Since the British Olympic Association rule was brought in in 1992, every athlete in Britain has known that if you take drugs and you are caught, you are banned for life from the Olympic Games. From the moment you take those drugs, you take a gamble.
I grew up with people making mistakes, and I've made mistakes myself. But I am accountable for those mistakes.
The news about Dwain came through when I was on a train to watch the Golden League athletics in Paris with a group of about 30 young sprinters who have won the Street Athletics competition that Linford Christie and I have set up in deprived areas. Quite a few of the lads were making comments about the case, and they felt it was the right decision.
One of our winners from the last couple of years who has won the English Schools title said to me: "This has got to be the right decision.
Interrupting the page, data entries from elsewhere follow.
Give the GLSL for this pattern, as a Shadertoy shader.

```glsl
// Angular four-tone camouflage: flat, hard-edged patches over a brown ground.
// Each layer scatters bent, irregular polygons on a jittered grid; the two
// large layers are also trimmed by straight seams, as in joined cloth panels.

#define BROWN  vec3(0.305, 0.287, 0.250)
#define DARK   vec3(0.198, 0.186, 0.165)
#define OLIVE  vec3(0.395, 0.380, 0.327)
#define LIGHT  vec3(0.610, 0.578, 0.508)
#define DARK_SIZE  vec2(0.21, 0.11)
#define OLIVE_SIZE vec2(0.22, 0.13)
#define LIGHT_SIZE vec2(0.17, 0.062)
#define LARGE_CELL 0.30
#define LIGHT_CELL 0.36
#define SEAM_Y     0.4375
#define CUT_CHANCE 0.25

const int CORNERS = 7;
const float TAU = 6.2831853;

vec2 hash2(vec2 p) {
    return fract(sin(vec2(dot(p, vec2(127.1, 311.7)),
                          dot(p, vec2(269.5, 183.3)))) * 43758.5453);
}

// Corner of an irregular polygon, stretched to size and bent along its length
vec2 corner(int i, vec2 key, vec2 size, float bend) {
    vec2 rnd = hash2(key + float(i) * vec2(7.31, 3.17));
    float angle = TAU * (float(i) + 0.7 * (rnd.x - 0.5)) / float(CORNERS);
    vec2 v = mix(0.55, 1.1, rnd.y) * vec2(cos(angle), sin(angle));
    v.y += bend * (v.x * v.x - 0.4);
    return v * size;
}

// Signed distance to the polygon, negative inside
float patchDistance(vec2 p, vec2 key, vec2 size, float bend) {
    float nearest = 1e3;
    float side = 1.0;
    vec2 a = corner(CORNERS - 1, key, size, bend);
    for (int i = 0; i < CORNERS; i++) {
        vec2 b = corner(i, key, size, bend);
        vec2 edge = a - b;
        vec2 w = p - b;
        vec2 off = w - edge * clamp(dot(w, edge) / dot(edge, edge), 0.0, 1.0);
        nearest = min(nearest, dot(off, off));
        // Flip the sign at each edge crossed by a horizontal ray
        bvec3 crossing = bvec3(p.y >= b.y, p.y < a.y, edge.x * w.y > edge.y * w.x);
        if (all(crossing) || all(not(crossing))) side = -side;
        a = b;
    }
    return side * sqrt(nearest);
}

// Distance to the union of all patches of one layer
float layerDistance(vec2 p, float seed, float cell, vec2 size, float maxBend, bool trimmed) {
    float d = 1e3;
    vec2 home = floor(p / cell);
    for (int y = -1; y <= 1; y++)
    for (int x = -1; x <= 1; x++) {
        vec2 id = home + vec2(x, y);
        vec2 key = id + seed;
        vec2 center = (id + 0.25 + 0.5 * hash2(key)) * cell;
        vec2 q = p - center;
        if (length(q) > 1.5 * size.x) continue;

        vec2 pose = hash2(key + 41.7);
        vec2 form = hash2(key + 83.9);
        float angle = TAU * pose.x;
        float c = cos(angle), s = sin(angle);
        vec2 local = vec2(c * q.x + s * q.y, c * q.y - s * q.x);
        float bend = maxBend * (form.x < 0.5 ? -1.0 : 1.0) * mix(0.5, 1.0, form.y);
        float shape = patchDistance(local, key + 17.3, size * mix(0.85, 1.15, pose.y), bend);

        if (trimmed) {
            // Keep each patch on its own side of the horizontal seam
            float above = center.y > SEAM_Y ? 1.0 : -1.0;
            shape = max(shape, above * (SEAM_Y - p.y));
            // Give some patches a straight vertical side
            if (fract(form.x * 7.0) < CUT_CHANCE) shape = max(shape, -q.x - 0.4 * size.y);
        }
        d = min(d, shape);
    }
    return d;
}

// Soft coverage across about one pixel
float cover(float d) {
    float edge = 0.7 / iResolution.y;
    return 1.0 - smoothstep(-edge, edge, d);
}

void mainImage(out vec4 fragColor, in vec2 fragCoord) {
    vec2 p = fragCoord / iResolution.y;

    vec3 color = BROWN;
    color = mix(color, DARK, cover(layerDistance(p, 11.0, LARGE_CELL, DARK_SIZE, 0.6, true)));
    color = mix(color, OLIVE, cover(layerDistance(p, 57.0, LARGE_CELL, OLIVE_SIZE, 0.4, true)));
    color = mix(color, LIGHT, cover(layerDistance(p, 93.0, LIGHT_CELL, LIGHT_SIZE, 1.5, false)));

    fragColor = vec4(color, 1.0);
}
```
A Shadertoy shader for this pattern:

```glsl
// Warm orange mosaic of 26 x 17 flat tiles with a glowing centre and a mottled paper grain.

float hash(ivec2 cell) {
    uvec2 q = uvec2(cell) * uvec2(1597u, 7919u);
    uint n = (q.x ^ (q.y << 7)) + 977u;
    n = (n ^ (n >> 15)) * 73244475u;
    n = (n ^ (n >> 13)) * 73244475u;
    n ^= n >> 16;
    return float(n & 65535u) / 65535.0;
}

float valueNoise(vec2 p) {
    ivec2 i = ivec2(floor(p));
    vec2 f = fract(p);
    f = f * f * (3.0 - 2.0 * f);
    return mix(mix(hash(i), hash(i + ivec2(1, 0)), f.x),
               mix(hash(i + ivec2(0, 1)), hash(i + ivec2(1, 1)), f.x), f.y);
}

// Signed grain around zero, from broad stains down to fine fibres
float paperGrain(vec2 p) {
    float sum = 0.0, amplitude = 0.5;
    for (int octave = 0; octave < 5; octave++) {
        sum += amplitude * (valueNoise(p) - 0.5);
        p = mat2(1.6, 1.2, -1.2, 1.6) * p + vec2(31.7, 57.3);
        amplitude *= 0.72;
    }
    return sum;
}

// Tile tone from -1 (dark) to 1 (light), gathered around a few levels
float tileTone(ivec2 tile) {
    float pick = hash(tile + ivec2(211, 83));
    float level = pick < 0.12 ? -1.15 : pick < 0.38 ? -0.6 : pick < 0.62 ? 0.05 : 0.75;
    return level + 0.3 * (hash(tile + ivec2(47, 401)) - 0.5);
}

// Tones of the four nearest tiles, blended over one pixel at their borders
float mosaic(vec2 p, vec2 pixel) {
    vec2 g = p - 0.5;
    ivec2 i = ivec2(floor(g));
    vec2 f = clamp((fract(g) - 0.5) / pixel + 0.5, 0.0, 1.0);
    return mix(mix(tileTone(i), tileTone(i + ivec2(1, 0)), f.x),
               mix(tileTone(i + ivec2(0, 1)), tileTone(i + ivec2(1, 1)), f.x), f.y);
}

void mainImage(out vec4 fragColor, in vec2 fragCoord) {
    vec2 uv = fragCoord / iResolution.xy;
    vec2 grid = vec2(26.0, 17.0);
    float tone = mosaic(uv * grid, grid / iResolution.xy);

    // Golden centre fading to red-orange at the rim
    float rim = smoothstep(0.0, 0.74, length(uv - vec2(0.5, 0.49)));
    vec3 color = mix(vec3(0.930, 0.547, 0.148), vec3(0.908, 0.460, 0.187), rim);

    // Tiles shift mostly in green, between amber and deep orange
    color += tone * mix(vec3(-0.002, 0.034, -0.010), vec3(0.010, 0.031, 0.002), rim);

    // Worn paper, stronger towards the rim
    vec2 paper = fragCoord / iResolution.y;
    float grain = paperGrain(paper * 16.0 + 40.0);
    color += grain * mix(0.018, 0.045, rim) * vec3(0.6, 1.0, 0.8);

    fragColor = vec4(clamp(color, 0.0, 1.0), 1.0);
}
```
Otherwise it would send out the message that you can gamble with drugs, get caught and you can still come back." So they understand what is at stake here.
I first competed against Dwain at the 1998 European Championships, where I won gold and he won silver, and we both won gold in the relay. I think the only thing Dwain lacked then was mental toughness, but what he has been through this last year has shown he has become a tougher guy. That's why watching him is very sad for me, because that toughness is what he needed as an athlete. He never needed to take drugs at all.
Darren Campbell was talking to Mike Rowbottom. Campbell retired in 2006 after a sprinting career that earned him European 100m gold, Olympic silver at 200m and an Olympic gold in the sprint relay in 2004